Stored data
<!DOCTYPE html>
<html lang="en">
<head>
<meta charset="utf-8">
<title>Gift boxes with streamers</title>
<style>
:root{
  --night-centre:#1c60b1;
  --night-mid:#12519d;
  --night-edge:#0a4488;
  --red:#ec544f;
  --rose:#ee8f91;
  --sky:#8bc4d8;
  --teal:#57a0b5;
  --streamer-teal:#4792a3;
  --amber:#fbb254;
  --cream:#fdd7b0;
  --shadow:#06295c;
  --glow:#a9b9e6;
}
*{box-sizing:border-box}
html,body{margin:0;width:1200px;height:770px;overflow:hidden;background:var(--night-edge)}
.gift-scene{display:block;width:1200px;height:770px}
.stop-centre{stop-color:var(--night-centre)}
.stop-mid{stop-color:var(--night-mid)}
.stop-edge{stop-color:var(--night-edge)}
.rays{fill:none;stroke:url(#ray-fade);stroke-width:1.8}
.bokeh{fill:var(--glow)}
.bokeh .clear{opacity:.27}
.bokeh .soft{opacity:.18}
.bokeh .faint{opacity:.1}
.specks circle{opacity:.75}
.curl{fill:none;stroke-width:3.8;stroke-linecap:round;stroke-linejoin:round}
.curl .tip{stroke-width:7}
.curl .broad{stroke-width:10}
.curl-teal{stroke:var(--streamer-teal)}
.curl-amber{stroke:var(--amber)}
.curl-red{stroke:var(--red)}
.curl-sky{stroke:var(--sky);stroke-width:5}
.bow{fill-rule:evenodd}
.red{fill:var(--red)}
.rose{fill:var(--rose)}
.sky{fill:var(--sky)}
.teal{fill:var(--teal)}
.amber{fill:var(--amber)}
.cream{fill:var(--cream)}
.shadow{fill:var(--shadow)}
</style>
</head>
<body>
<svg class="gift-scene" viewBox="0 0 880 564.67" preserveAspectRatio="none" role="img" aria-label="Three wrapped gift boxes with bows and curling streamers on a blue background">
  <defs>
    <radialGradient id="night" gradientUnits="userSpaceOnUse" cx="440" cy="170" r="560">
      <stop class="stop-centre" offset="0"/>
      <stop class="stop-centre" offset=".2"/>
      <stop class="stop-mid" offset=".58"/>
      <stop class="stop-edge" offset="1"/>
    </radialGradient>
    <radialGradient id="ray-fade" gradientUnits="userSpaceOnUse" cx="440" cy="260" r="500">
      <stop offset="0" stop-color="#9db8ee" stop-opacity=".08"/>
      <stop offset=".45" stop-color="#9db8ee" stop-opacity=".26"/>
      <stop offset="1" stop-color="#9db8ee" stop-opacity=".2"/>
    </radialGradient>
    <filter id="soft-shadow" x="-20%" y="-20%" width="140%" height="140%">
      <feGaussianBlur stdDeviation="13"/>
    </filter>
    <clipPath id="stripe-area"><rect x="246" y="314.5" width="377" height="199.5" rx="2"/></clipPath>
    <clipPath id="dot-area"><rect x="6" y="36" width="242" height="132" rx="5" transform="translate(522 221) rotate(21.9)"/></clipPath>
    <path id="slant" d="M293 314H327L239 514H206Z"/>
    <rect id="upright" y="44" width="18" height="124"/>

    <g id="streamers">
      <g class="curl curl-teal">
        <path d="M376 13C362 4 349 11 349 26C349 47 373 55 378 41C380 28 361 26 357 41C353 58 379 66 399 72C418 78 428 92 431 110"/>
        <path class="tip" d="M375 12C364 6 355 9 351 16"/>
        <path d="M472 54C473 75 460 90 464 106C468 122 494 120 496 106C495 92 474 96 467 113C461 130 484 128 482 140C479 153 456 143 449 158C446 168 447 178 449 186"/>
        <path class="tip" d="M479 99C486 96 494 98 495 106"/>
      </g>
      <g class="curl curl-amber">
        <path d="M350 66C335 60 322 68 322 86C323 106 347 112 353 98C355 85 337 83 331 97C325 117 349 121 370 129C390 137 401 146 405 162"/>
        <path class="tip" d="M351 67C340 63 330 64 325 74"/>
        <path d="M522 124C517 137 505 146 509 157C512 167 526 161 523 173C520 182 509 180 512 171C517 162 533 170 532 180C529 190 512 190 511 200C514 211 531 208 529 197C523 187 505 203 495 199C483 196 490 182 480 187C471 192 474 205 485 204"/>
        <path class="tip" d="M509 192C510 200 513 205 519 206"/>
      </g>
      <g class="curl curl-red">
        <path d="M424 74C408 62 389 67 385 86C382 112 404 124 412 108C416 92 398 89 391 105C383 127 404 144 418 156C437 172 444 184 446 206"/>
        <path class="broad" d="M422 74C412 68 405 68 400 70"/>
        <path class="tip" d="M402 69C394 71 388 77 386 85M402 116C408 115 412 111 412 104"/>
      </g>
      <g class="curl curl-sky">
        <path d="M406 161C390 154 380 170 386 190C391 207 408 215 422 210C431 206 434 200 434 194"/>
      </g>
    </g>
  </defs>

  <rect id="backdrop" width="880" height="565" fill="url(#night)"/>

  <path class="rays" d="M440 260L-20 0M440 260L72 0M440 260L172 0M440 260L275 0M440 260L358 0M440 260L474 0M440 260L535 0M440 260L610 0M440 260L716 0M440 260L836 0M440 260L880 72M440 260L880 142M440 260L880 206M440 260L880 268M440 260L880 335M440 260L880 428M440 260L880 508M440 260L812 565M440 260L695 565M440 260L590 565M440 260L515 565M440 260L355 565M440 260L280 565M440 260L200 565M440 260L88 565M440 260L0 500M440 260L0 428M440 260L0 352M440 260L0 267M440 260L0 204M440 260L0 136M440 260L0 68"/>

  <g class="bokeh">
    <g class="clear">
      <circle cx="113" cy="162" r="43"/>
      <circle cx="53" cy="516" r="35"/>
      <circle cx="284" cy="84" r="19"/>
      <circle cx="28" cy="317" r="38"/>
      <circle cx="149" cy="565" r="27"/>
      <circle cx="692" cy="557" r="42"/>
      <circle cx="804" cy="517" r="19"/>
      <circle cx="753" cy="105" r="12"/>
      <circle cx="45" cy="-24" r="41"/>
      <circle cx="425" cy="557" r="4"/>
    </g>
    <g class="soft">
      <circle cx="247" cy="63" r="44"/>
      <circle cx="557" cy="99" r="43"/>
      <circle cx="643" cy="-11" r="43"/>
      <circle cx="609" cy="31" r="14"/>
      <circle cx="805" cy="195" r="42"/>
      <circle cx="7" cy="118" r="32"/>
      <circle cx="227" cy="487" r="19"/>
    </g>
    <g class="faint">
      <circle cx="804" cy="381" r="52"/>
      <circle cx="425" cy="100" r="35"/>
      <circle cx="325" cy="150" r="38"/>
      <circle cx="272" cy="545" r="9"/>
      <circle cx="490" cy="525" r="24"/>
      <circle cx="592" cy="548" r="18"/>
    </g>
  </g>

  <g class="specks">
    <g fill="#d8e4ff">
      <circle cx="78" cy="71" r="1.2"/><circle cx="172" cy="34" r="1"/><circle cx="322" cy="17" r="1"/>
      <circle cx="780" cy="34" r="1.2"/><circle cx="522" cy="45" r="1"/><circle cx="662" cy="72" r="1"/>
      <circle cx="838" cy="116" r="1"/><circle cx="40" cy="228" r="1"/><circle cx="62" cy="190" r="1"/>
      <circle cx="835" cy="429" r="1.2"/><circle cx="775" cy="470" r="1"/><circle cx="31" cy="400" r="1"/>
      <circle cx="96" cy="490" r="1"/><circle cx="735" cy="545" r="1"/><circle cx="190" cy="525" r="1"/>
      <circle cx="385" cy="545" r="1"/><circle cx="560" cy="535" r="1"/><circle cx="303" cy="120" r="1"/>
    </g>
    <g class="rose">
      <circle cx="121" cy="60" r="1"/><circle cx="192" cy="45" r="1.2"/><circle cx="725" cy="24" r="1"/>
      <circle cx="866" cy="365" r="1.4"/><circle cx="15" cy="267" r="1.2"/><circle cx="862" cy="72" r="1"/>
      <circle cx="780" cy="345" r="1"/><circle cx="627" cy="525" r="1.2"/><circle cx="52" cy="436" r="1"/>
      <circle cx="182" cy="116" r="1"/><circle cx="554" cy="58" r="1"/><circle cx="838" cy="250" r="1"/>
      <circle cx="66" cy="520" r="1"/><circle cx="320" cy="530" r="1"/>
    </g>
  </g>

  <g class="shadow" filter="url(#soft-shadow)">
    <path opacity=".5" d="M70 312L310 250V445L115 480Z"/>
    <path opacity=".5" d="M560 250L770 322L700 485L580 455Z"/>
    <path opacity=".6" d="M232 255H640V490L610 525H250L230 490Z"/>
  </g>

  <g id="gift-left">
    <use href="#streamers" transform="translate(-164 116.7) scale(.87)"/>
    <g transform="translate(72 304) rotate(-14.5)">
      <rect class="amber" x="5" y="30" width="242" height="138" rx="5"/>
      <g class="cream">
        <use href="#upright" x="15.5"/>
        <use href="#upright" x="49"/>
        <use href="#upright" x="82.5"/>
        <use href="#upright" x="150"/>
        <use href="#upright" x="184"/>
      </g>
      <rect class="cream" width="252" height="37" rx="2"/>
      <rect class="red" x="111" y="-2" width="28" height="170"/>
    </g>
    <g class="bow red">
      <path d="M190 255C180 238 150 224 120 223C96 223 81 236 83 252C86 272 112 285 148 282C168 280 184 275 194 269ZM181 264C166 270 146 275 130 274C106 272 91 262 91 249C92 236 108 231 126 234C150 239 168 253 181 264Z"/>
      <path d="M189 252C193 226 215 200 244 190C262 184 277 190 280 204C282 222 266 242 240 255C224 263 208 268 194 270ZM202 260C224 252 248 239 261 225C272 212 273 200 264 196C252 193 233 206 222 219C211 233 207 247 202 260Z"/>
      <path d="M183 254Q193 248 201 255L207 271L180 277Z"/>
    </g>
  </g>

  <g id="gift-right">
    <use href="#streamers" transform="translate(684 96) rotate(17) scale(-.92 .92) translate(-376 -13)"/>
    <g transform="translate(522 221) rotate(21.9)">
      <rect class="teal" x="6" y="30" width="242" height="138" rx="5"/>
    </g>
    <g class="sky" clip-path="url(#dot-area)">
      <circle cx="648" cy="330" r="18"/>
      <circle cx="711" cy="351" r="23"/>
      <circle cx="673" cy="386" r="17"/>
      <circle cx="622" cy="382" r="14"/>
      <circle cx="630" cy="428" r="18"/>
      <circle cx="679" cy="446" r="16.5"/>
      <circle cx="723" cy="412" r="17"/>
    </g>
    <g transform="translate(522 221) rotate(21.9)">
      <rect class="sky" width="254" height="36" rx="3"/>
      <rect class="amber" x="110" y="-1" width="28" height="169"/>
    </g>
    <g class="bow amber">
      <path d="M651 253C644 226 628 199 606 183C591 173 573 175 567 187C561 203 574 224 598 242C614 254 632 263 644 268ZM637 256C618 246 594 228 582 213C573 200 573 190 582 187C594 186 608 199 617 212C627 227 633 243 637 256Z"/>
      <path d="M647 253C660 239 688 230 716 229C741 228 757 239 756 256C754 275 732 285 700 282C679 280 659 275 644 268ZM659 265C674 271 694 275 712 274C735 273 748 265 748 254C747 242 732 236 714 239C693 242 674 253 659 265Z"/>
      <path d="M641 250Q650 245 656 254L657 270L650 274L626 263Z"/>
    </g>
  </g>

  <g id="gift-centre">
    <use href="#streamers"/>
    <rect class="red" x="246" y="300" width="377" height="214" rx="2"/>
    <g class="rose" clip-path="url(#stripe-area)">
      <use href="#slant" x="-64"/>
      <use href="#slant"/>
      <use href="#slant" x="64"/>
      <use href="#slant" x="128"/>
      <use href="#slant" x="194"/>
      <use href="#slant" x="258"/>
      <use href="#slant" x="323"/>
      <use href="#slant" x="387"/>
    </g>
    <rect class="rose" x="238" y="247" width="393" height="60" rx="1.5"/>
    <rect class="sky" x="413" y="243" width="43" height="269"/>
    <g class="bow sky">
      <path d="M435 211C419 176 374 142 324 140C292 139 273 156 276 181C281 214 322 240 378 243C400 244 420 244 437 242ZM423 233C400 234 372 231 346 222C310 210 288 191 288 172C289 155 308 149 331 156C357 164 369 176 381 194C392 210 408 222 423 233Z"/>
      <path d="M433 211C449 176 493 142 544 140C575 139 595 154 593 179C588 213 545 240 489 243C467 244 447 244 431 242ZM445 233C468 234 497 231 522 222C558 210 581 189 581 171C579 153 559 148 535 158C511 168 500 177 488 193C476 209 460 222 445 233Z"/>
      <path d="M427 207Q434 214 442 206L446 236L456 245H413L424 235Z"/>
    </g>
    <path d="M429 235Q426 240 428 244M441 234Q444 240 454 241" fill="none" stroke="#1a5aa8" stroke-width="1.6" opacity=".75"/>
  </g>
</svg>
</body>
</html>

---

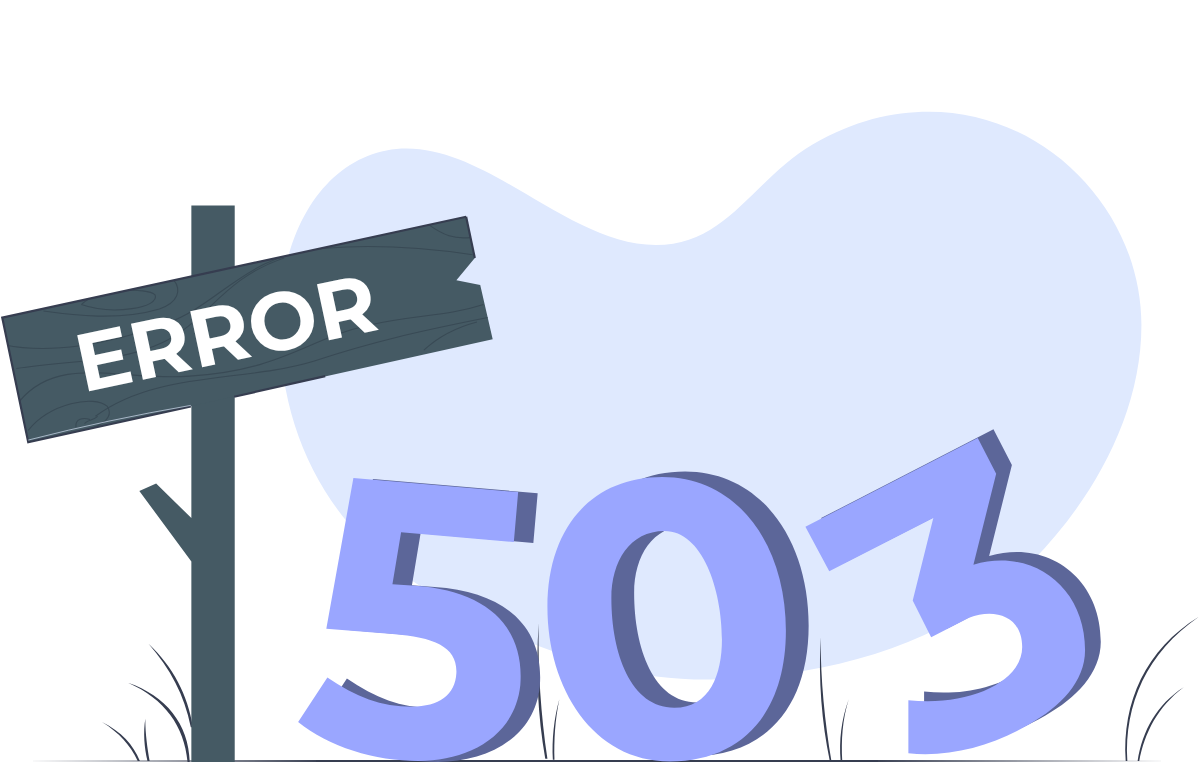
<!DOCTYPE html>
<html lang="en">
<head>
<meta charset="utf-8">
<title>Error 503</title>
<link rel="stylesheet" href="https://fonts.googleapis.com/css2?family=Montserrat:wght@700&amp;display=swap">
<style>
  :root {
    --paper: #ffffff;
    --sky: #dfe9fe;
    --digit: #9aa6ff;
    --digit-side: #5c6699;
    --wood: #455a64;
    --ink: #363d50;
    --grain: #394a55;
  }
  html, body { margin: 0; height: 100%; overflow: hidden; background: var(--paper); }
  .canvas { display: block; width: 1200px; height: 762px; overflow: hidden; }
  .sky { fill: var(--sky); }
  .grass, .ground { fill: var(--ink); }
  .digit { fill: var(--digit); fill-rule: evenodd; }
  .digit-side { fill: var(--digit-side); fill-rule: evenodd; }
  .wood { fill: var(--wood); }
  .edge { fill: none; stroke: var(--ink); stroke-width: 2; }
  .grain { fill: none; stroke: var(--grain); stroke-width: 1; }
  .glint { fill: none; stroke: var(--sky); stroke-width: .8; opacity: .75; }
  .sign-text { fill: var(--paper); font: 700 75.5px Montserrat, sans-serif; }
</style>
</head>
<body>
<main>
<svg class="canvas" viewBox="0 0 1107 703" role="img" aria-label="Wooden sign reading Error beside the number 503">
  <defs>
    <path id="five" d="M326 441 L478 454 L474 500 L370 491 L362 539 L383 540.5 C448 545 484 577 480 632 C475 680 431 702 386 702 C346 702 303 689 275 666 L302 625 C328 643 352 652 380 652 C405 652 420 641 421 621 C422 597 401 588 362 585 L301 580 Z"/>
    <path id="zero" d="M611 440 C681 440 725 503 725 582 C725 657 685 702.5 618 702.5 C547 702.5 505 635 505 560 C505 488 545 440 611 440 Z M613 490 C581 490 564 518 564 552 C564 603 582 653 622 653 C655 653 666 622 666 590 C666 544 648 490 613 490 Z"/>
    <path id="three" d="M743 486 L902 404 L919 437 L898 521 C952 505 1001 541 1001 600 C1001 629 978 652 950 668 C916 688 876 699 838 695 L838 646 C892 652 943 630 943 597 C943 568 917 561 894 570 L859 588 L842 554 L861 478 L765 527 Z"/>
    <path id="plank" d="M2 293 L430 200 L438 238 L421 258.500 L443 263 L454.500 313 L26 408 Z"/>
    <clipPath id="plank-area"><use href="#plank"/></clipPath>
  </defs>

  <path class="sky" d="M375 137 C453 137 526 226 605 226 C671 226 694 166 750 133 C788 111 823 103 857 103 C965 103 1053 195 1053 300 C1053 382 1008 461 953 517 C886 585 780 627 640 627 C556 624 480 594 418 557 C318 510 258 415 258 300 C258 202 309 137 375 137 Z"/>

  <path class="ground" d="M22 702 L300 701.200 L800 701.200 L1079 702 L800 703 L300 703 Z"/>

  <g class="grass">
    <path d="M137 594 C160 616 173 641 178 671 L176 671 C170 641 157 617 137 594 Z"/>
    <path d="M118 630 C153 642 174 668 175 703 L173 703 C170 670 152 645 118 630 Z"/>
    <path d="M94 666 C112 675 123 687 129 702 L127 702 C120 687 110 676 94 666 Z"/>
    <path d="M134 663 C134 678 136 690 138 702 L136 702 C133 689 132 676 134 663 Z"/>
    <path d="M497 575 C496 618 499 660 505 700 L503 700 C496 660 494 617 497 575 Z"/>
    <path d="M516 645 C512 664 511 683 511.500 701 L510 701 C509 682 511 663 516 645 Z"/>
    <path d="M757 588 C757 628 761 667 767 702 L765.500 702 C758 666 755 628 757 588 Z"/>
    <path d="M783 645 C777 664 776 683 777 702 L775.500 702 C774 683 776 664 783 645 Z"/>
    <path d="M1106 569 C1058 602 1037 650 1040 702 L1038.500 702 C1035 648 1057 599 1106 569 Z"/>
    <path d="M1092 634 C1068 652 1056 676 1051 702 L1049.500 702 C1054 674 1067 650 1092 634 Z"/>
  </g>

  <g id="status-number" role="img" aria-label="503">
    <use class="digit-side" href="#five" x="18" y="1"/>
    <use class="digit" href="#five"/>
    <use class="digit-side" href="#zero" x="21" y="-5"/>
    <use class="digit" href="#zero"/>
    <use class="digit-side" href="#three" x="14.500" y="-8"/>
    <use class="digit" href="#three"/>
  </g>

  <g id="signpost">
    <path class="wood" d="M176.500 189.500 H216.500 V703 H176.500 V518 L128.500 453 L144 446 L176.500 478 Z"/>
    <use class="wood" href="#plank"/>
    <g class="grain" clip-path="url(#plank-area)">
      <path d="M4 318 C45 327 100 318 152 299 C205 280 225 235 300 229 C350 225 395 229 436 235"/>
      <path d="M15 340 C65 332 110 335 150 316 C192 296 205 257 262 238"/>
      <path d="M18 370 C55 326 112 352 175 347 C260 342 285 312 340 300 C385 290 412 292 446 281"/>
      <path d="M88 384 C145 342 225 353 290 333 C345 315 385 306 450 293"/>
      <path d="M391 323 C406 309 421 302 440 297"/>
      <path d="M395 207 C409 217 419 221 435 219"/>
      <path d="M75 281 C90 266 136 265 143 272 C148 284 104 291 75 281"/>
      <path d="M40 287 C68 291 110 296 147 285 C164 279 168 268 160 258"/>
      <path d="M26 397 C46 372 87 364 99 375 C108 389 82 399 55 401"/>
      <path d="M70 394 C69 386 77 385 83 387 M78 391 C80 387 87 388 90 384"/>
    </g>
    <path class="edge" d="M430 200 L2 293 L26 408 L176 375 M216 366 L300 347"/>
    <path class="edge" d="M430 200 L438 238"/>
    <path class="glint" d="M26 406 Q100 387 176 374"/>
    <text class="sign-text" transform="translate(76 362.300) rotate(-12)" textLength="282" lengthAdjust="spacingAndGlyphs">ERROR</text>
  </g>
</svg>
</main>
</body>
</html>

* * *

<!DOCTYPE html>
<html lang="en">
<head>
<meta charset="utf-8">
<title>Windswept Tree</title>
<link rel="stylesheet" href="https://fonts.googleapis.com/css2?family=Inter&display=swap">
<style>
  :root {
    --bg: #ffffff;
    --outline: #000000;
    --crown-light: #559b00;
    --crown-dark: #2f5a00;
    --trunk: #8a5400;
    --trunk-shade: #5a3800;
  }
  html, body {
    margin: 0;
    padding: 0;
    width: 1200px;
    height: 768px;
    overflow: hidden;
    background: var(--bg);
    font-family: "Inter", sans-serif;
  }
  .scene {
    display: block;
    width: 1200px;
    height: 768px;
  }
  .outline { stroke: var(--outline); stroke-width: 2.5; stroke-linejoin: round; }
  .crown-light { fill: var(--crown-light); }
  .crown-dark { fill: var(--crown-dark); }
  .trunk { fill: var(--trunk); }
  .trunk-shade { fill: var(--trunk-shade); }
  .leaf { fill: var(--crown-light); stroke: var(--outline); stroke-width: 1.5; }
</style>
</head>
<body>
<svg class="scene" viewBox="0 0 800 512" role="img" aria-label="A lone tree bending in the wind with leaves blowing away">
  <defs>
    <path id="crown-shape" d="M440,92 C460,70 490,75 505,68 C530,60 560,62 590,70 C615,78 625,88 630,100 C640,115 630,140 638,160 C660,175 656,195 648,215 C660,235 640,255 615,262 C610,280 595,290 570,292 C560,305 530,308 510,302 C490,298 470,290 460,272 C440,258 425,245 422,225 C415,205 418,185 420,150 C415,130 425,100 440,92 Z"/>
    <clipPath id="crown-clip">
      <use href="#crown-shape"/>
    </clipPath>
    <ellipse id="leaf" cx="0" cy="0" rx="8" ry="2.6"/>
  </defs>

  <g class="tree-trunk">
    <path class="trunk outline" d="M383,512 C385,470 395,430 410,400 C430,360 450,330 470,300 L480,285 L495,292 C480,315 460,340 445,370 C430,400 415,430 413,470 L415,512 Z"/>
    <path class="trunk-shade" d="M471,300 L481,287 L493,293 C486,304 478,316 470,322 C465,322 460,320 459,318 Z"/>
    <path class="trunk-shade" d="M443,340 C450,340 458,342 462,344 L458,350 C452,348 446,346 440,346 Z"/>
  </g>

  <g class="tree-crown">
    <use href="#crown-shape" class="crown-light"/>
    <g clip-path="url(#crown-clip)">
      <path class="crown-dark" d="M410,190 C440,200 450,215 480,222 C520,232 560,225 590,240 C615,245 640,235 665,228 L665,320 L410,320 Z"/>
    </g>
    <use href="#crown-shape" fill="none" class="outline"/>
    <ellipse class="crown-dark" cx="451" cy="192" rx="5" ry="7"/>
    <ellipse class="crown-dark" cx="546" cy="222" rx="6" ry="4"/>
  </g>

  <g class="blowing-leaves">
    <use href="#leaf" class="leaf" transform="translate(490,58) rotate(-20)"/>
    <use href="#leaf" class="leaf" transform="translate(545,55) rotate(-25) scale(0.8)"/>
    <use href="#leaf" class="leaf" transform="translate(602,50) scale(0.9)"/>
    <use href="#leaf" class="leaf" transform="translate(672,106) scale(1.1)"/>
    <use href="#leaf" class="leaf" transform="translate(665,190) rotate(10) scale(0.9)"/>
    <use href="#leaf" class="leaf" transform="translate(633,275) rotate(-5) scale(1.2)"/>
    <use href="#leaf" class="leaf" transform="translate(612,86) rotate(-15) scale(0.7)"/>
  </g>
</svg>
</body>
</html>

AIM OF THE EXERCISE
Using the records above, restate word for word the lines from the one with "--digit-side: #5c6699;" through the one with "441 L478 454", both included.

EXPECTED OUTPUT
    --digit-side: #5c6699;
    --wood: #455a64;
    --ink: #363d50;
    --grain: #394a55;
  }
  html, body { margin: 0; height: 100%; overflow: hidden; background: var(--paper); }
  .canvas { display: block; width: 1200px; height: 762px; overflow: hidden; }
  .sky { fill: var(--sky); }
  .grass, .ground { fill: var(--ink); }
  .digit { fill: var(--digit); fill-rule: evenodd; }
  .digit-side { fill: var(--digit-side); fill-rule: evenodd; }
  .wood { fill: var(--wood); }
  .edge { fill: none; stroke: var(--ink); stroke-width: 2; }
  .grain { fill: none; stroke: var(--grain); stroke-width: 1; }
  .glint { fill: none; stroke: var(--sky); stroke-width: .8; opacity: .75; }
  .sign-text { fill: var(--paper); font: 700 75.5px Montserrat, sans-serif; }
</style>
</head>
<body>
<main>
<svg class="canvas" viewBox="0 0 1107 703" role="img" aria-label="Wooden sign reading Error beside the number 503">
  <defs>
    <path id="five" d="M326 441 L478 454 L474 500 L370 491 L362 539 L383 540.5 C448 545 484 577 480 632 C475 680 431 702 386 702 C346 702 303 689 275 666 L302 625 C328 643 352 652 380 652 C405 652 420 641 421 621 C422 597 401 588 362 585 L301 580 Z"/>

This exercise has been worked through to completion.